* WHAT IS BEING ASKED
Below are records; how many of their lines hold the string "none"? Reply with nothing but the number.

* ENTRIES PROVIDED
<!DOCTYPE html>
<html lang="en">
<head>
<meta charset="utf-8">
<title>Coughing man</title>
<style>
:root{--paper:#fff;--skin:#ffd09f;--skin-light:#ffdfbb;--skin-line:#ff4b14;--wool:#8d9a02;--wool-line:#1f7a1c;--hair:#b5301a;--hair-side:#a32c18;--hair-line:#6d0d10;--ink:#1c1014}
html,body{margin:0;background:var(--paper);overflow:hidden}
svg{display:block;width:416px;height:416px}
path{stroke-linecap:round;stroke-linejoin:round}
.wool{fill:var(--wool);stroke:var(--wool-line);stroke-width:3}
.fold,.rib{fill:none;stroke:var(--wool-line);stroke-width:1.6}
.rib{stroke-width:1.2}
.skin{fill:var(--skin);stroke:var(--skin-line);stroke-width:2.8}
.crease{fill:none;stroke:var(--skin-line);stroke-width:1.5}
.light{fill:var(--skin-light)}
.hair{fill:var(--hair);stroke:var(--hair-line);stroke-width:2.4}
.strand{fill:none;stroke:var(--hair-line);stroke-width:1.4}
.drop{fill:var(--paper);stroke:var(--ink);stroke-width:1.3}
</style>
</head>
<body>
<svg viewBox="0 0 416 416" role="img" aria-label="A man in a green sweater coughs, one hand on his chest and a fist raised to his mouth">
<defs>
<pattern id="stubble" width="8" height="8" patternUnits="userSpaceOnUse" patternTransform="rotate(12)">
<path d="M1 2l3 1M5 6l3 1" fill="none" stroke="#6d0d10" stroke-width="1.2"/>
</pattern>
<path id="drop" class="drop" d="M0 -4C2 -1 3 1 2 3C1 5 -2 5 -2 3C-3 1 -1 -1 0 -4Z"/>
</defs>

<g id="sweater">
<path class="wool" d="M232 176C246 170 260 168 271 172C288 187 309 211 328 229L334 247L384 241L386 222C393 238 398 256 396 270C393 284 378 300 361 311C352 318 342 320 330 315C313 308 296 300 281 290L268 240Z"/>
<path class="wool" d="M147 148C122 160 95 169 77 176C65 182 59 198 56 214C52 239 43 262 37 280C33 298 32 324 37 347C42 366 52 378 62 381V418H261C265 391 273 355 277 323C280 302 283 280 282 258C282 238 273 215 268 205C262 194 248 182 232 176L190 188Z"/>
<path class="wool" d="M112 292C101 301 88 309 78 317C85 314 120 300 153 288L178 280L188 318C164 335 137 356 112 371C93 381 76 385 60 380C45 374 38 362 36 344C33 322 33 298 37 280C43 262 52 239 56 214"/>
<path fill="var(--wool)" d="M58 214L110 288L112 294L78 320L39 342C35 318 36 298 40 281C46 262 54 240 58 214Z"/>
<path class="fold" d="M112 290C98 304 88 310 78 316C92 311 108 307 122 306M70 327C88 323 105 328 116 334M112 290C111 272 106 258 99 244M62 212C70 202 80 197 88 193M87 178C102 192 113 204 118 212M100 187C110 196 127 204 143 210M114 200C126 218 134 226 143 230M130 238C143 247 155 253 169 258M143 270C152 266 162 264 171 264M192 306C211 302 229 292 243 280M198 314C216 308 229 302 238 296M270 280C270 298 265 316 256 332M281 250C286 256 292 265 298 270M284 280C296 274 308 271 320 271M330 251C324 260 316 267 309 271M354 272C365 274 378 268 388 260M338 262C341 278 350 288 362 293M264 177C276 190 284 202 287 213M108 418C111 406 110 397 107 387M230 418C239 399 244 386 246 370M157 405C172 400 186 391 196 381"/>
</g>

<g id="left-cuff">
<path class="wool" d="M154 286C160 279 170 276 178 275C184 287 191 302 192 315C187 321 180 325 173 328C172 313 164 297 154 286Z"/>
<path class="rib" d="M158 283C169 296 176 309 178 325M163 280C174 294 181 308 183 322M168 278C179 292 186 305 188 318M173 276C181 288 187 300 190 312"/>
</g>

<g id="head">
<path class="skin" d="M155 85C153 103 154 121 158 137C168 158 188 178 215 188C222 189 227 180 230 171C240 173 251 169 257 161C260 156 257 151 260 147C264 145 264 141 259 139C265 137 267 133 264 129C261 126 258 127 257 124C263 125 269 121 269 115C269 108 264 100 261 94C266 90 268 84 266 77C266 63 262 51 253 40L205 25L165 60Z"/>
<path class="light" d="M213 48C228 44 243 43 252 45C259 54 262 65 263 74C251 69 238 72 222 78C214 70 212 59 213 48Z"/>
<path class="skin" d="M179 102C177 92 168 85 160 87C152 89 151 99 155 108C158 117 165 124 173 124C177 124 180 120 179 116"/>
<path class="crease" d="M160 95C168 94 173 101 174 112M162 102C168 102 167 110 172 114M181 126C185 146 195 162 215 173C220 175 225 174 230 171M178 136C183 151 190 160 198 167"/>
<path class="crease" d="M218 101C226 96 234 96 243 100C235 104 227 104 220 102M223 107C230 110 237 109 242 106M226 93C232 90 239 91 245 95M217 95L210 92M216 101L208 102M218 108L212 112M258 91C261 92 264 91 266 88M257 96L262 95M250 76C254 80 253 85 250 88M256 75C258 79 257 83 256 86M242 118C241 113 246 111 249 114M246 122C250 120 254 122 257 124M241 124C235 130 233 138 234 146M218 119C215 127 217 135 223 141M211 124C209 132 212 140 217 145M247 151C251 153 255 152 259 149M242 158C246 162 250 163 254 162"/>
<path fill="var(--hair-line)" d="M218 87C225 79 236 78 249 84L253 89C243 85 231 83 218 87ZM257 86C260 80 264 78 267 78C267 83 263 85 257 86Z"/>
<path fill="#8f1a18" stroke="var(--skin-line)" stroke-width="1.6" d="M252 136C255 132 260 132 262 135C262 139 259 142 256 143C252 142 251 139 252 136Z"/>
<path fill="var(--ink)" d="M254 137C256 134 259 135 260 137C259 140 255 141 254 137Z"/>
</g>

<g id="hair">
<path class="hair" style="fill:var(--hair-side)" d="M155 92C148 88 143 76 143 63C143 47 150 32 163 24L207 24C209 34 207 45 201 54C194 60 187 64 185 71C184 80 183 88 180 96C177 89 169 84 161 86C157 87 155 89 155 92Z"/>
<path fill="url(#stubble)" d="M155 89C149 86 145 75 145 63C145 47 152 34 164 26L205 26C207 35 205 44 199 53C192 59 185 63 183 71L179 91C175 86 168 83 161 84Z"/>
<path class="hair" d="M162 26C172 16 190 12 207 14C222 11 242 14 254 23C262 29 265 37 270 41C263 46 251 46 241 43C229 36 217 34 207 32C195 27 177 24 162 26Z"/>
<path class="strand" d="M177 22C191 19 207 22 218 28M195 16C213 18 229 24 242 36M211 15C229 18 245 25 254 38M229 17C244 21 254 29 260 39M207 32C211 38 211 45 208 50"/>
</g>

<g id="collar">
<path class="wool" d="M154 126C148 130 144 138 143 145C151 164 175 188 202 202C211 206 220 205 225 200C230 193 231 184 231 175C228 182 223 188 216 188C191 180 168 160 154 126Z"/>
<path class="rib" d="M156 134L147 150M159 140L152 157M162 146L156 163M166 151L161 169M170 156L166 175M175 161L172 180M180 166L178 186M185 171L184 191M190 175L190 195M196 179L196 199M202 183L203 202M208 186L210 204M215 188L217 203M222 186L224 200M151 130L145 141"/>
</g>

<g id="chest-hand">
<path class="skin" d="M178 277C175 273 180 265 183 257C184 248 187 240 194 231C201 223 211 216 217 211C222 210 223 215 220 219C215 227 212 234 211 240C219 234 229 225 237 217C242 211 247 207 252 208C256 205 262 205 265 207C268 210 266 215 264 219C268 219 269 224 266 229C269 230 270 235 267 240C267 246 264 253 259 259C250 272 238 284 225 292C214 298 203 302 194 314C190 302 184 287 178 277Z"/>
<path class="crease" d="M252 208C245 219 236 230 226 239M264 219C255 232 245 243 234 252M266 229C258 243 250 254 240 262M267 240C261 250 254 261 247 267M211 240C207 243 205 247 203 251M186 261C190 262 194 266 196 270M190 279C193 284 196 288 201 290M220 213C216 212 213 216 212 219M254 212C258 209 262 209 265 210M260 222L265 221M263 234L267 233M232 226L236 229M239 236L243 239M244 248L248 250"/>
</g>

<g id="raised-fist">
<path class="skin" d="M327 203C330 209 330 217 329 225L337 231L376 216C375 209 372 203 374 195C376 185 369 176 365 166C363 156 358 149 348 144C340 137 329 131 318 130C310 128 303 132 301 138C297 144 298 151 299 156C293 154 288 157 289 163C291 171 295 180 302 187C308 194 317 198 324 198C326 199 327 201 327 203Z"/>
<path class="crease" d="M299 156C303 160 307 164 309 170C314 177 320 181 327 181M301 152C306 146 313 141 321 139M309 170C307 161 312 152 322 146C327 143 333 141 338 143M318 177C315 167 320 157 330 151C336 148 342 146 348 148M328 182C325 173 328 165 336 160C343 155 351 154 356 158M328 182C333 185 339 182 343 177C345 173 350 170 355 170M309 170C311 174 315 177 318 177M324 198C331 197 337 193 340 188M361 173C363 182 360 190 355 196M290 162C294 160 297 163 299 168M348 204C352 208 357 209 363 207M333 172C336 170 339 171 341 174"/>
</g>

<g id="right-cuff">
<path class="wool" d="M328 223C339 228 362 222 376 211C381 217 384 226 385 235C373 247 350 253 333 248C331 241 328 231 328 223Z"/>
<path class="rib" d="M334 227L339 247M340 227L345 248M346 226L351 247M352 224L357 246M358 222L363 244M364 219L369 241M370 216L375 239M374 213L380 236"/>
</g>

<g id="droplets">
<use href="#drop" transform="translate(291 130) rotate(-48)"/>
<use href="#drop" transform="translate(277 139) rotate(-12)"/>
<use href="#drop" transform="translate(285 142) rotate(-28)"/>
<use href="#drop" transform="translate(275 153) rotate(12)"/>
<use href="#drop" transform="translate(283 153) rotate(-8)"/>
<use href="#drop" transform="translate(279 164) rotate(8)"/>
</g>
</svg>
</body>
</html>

* WRITTEN ANSWER
4